Each student also receives teaching in a variety of other ways, depending on the course. This will include lectures and classes, and may include laboratory work and fieldwork. But the tutorial is the place where all the elements of the course come together and make sense. Meeting regularly with the same tutor – often weekly throughout the term – ensures a high level of individual attention and enables the process of learning and teaching to take place in the context of a student’s individual needs.
The tutorial system also offers the sustained commitment of one or more senior academics – as college tutors – to each student’s progress. It helps students to grow in confidence, to develop their skills in analysis and persuasive argument, and to flourish as independent learners and thinkers.
The benefits of the college system
- Every Oxford student is a member of a college. The college system is at the heart of the Oxford experience, giving students the benefits of belonging to both a large and internationally renowned university and a much smaller, interdisciplinary, college community.
- Each college brings together academics, undergraduate and postgraduate students, and college staff. The college gives its members the chance to be part of a close and friendly community made up of both leading academics and students from different subjects, year groups, cultures and countries. The relatively small size of each college means that it is easy to make friends and contribute to college life. There is a sense of belonging, which can be harder to achieve in a larger setting, and a supportive environment for study and all sorts of other activities.

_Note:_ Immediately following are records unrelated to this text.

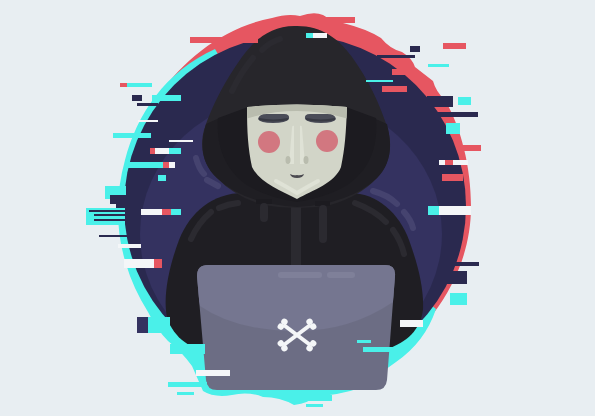
<!DOCTYPE html>
<html lang="en">
<head>
<meta charset="utf-8">
<title>Hooded hacker with laptop</title>
<style>
:root{--paper:#e8eef2;--red:#e65661;--cyan:#4af0e9;--navy:#2a294f;--indigo:#343260;--white:#f4f6f8;--coat:#1f1e23;--hood:#27262b;--hood-dark:#1c1b20;--seam:#2b2a30;--mask:#d2d5c8;--mask-light:#dfe2d6;--mask-shade:#b9bcae;--cheek:#d27780;--brow:#4a4c58;--laptop:#6c6d84;--laptop-light:#757690;--gleam:#7f8099}
html,body{margin:0;background:var(--paper);overflow:hidden}
.artwork{display:block;width:595px;height:416px}
.paper{fill:var(--paper)}.red{fill:var(--red)}.cyan{fill:var(--cyan)}.navy{fill:var(--navy)}.indigo{fill:var(--indigo)}.white{fill:var(--white)}
.coat{fill:var(--coat)}.hood{fill:var(--hood)}.hood-dark{fill:var(--hood-dark)}.seam{fill:var(--seam)}
.mask{fill:var(--mask)}.mask-light{fill:var(--mask-light)}.mask-shade{fill:var(--mask-shade)}.cheek{fill:var(--cheek)}.brow{fill:var(--brow)}
.laptop{fill:var(--laptop)}.laptop-light{fill:var(--laptop-light)}.gleam{fill:var(--gleam)}
.stitch{fill:none;stroke:var(--seam);stroke-width:6;stroke-linecap:round}
.glow{fill:none;stroke:#45436f;stroke-width:6;stroke-linecap:round}
</style>
</head>
<body>
<svg class="artwork" viewBox="0 0 595 416" role="img" aria-label="Hooded masked hacker behind a laptop in a glitching circle">
<defs>
<clipPath id="disc-clip"><circle cx="295" cy="206" r="171"/></clipPath>
<clipPath id="lid-clip"><path id="lid" d="M208 265H385Q396 265 395 276L387 380Q386 390 376 390H217Q207 390 206 380L197 276Q197 265 208 265Z"/></clipPath>
<clipPath id="mask-clip"><path id="mask-shape" d="M247 107Q297 102 347 107C346 133 345 148 341 167C335 183 313 190 297 199C280 190 260 183 252 167C248 148 247 132 247 107Z"/></clipPath>
</defs>

<rect class="paper" width="595" height="416"/>

<g id="disc">
<path class="red" d="M160 94C185 58 225 27 272 18Q288 13 300 16Q314 11 323 15Q330 20 343 23Q367 29 381 38Q390 49 402 52Q412 58 415 67L433 81Q436 92 445 100C461 128 471 166 471 207C471 247 456 284 433 314L405 325L180 160Z"/>
<path class="cyan" d="M215 49C165 72 137 114 125 160C115 196 116 232 126 264Q133 288 148 312Q157 330 168 341Q182 352 192 366L203 391Q214 398 232 395Q248 391 263 397Q280 397 294 405Q309 403 316 396Q340 395 360 388L396 362Q425 342 436 309L300 200Z"/>
<circle class="navy" cx="295" cy="206" r="171"/>
<g clip-path="url(#disc-clip)">
<ellipse class="indigo" cx="291" cy="234" rx="151" ry="139"/>
<path class="glow" d="M196 158Q199 169 204 174M207 180L218 186M373 191Q388 195 397 204M404 212Q411 220 413 228"/>
</g>
</g>

<g id="hacker">
<path class="coat" d="M243 193C213 193 190 212 179 240C170 264 164 290 166 311C168 331 185 347 206 352L297 360L386 349C407 343 421 329 423 309C424 287 417 262 409 240C399 213 377 193 350 193Z"/>
<path class="seam" d="M291 199H301V265H291Z"/>
<path class="stitch" d="M191 239Q198 223 211 212M219 208Q228 204 238 203M355 203Q374 210 386 222M393 230Q401 241 404 254"/>
<path class="hood" d="M297 26C272 25 255 39 242 57C226 79 212 105 204 130C199 149 204 165 217 178Q235 197 264 205Q297 211 330 205Q359 197 377 178C389 165 393 149 388 130C380 104 368 79 352 57C339 39 322 26 297 26Z"/>
<path class="coat" d="M206 124C230 112 263 106 297 106C331 106 363 112 387 124C393 148 390 165 377 178Q350 204 297 207Q244 204 217 178C203 165 199 148 206 124Z"/>
<path class="hood-dark" d="M248 107L218 118C216 145 224 168 245 184Q265 197 297 202Q329 197 349 184C371 168 378 145 376 118L346 107L338 170L297 200L255 170Z"/>
<path class="stitch" d="M232 91Q241 72 253 58M262 50Q270 42 280 39"/>
<g id="drawstrings">
<path class="hood-dark" d="M256 199H272V204H256ZM315 201H330V206H315Z"/>
<rect class="seam" x="260" y="203" width="8" height="19" rx="4"/>
<rect class="seam" x="319" y="205" width="8" height="38" rx="4"/>
</g>
</g>

<g id="mask">
<use href="#mask-shape" class="mask"/>
<g clip-path="url(#mask-clip)">
<path class="mask-shade" d="M245 102H349V119Q297 103 245 119Z"/>
<path class="mask-light" d="M292 128Q292 125 294 126V164H289ZM300 126Q302 125 302 128L305 164H300Z"/>
<path d="M276 181Q287 187 297 193Q307 187 318 181" fill="none" stroke="var(--mask-light)" stroke-width="4" stroke-linecap="round"/>
</g>
<path class="brow" d="M258 119Q259 114 267 114H284Q290 114 289 119Q286 123 273 123Q260 123 258 119ZM336 119Q335 114 327 114H310Q304 114 305 119Q308 123 321 123Q334 123 336 119Z"/>
<path d="M259 119Q273 122 288 119M306 119Q321 122 335 119" fill="none" stroke="#373943" stroke-width="2"/>
<circle class="cheek" cx="269" cy="142" r="11"/>
<circle class="cheek" cx="327" cy="141" r="11"/>
<ellipse class="mask-shade" cx="288" cy="160" rx="2.5" ry="4"/>
<ellipse class="mask-shade" cx="306" cy="160" rx="2.5" ry="4"/>
<path d="M290 174Q294 176 297 175Q300 176 304 174Q303 178 297 178Q291 178 290 174Z" fill="#4b4a50"/>
</g>

<g id="laptop">
<use href="#lid" class="laptop"/>
<g clip-path="url(#lid-clip)">
<path class="laptop-light" d="M190 260H402L393 302Q350 331 297 331Q236 331 200 306Z"/>
<rect class="gleam" x="278" y="272" width="44" height="6" rx="3"/>
<rect class="gleam" x="327" y="272" width="28" height="6" rx="3"/>
</g>
<g id="crossbones" class="white">
<g id="bone" transform="rotate(37 297 335)">
<rect x="280" y="333" width="34" height="4"/>
<circle cx="279" cy="332" r="3.2"/><circle cx="279" cy="338" r="3.2"/>
<circle cx="315" cy="332" r="3.2"/><circle cx="315" cy="338" r="3.2"/>
</g>
<use href="#bone" transform="matrix(-1 0 0 1 594 0)"/>
</g>
</g>

<g id="glitch-left">
<path class="red" d="M190 37H258V43H190ZM120 83H127V87H120Z"/>
<path class="cyan" d="M127 83H152V87H127ZM152 95H181V101H152ZM113 133H151V138H113ZM128 162H163V168H128ZM158 175H166V181H158ZM105 186H126V199H105ZM86 208H125V225H86ZM170 209H181V215H170Z"/>
<path class="navy" d="M132 95H142V101H132ZM137 103H158V106H137ZM110 195H128V204H110ZM116 204H126V208H116ZM89 210H126V212H89ZM94 214H126V216H94ZM94 219H126V221H94ZM99 235H128V237H99Z"/>
<path class="white" d="M138 120H158V122H138ZM169 140H193V142H169ZM155 148H169V154H155ZM169 162H175V168H169ZM141 209H162V215H141ZM118 244H141V248H118ZM124 259H155V268H124Z"/>
<path class="red" d="M150 148H155V154H150ZM163 162H169V168H163ZM162 209H171V215H162ZM154 259H162V268H154Z"/>
<path class="cyan" d="M169 148H181V154H169ZM147 317H170V333H147ZM170 344H205V354H170ZM168 382H207V387H168ZM177 392H194V395H177Z"/>
<rect class="indigo" x="137" y="317" width="11" height="16"/>
<rect class="white" x="196" y="370" width="34" height="6"/>
</g>

<g id="glitch-right">
<path class="red" d="M307 17H355V23H307ZM443 43H466V49H443ZM392 69H408V75H392ZM382 86H407V92H382ZM462 145H481V151H462ZM445 160H453V165H445ZM442 174H463V181H442Z"/>
<path class="white" d="M313 33H327V38H313ZM439 160H445V165H439ZM453 160H468V165H453ZM439 206H471V215H439ZM400 320H423V327H400Z"/>
<path class="cyan" d="M306 33H313V38H306ZM428 64H449V67H428ZM366 80H393V82H366ZM458 97H471V105H458ZM446 123H460V134H446ZM428 206H439V215H428ZM450 293H467V305H450ZM357 340H371V343H357ZM363 347H403V352H363ZM293 395H332V401H293ZM306 404H323V407H306Z"/>
<path class="navy" d="M410 46H420V52H410ZM377 55H415V58H377ZM427 96H453V107H427ZM435 112H478V117H435ZM442 262H479V266H442ZM440 271H467V284H440Z"/>
</g>
</svg>
</body>
</html>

- Colleges organise tutorial teaching for their undergraduates, and one or more college tutors will oversee and guide each student’s progress throughout his or her career at Oxford. The college system fosters a sense of community between tutors and students, and among students themselves, allowing for close and supportive personal attention to each student’s academic development.
It is the norm that undergraduates live in college accommodation in their first year, and in many cases they will continue to be accommodated by their college for the majority or the entire duration of their course. Colleges invest heavily in providing an extensive range of services for their students, and as well as accommodation colleges provide food, library and IT resources, sports facilities and clubs, drama and music, social spaces and societies, access to travel or project grants, and extensive welfare support. For students the college often becomes the hub of their social, sporting and cultural life.